Oil Prices Spike on Fresh Saudi Attacks, AstraZeneca Vaccination
By Adedapo Adesanya
Crude oil prices returned to positive territory on Friday after a string of bearish news including fears that fuel demand recovery may suffer some setbacks.
At the trading session, the price of the Brent crude gained $1.25 or 1.98 per cent to trade at $64.53 per barrel, while the West Texas Intermediate (WTI) crude moved up by 2.37 per cent or $1.42 to trade at $61.42 per barrel.
Oil prices had plunged over renewed demand worries as fresh lockdowns to contain the new wave of COVID-19 infections sprung up in European countries.
While fresh lockdowns are being imposed by several countries on the continent, the pace of vaccination programmes has slowed down due to concerns about the AstraZeneca vaccine’s side effects.
However, the World Health Organisation (WHO), alongside the European Medicines Agency, said the vaccines were safe for use and some countries have already announced plans to start back the vaccination programme.

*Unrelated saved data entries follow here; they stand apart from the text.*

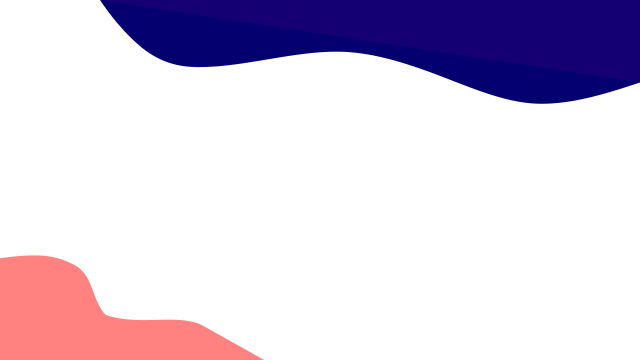
Reproduce this background procedurally as a Shadertoy shader.

```glsl
// Flat white backdrop with a two-tone navy wave hanging from the top edge
// and a coral hill in the lower left corner. Each outline is a smooth chain
// of cubic Hermite spans; the fills are antialiased by their screen gradient.

// The canvas spans 16 x 9 units, origin at the lower left.
const vec2 CANVAS = vec2(16.0, 9.0);

const vec3 WHITE  = vec3(1.0);
const vec3 NAVY   = vec3(0.018, 0.0, 0.435);
const vec3 VIOLET = vec3(0.078, 0.0, 0.447);
const vec3 CORAL  = vec3(1.0, 0.508, 0.504);

// Straight seam between the two tones of the wave.
const vec2 SEAM_START = vec2(2.5, 9.0);
const vec2 SEAM_END   = vec2(16.0, 6.94);

// Outline knots: x, height, slope. A repeated x makes a corner.
const int WAVE_KNOTS = 8;
const vec3 WAVE[WAVE_KNOTS] = vec3[WAVE_KNOTS](
    vec3(0.0, 12.75, -1.5),   vec3(2.5, 9.0, -1.5),
    vec3(3.44, 7.90, -0.9),   vec3(4.96, 7.323, 0.0),
    vec3(8.42, 7.708, 0.0),   vec3(10.83, 7.167, -0.37),
    vec3(13.54, 6.406, 0.0),  vec3(16.0, 6.938, 0.33));

const int HILL_KNOTS = 12;
const vec3 HILL[HILL_KNOTS] = vec3[HILL_KNOTS](
    vec3(0.0, 2.542, 0.15),     vec3(0.875, 2.615, 0.0),
    vec3(1.708, 2.448, -0.45),  vec3(2.188, 2.042, -1.7),
    vec3(2.354, 1.646, -2.7),   vec3(2.646, 1.125, -0.9),
    vec3(2.646, 1.125, -0.35),  vec3(3.438, 1.0, -0.04),
    vec3(4.167, 1.008, 0.0),    vec3(5.042, 0.875, -0.45),
    vec3(5.042, 0.875, -0.56),  vec3(16.0, -5.262, -0.56));

// Height at x of the cubic that joins knots a and b.
float hermite(vec3 a, vec3 b, float x) {
    float span = b.x - a.x;
    float t = (x - a.x) / span;
    float s = 1.0 - t;
    float blend = t * t * (3.0 - 2.0 * t);
    return mix(a.y, b.y, blend) + span * t * s * (a.z * s - b.z * t);
}

float waveHeight(float x) {
    int k = 0;
    for (int i = 1; i < WAVE_KNOTS - 1; i++) if (x >= WAVE[i].x) k = i;
    return hermite(WAVE[k], WAVE[k + 1], x);
}

float hillHeight(float x) {
    int k = 0;
    for (int i = 1; i < HILL_KNOTS - 1; i++) if (x >= HILL[i].x) k = i;
    return hermite(HILL[k], HILL[k + 1], x);
}

// Smooth coverage of the region where the field is positive.
float coverage(float field) {
    vec2 gradient = vec2(dFdx(field), dFdy(field));
    return clamp(0.5 + field / max(length(gradient), 1e-5), 0.0, 1.0);
}

void mainImage(out vec4 fragColor, in vec2 fragCoord) {
    vec2 p = fragCoord / iResolution.xy * CANVAS;

    // Upper wave, split into two tones by the seam
    vec2 seam = SEAM_END - SEAM_START;
    float seamHeight = SEAM_START.y + (p.x - SEAM_START.x) * seam.y / seam.x;
    vec3 waveColor = mix(NAVY, VIOLET, coverage(p.y - seamHeight));
    vec3 color = mix(WHITE, waveColor, coverage(p.y - waveHeight(p.x)));

    // Lower left hill
    color = mix(color, CORAL, coverage(hillHeight(p.x) - p.y));

    fragColor = vec4(color, 1.0);
}
```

In addition, prices got a boost yesterday after a drone attack struck an oil installation in Saudi Arabia’s capital of Riyadh on Friday, igniting a blaze at the facility deep in the kingdom’s territory.
The dawn attack caused no injuries or damage and did not disrupt oil supplies, according to the official Saudi Press Agency.
The kingdom, which is the world’s largest exporter of oil, is facing more frequent airborne assaults as Saudi-led coalition forces battle Iran-backed Houthi rebels across the southern border in Yemen.
Most recently, drones struck Ras Tanura, the country’s largest crude oil refinery with a capacity of 550,000 barrels a day, raising tensions in the region.
While Houthi-claimed attacks on Saudi Arabia rarely cause damage, strikes on major oil facilities in the kingdom raise the risk of a disruption in world oil supplies.
Moreover, a stronger US dollar is taking a toll on oil prices as a stronger greenback makes crude oil more expensive for holders of other currencies.
Some profit-taking is expected to likely push oil prices down as market participants are focused on the negative short-term signals than the more bullish expectations for robust oil demand rebound later this year.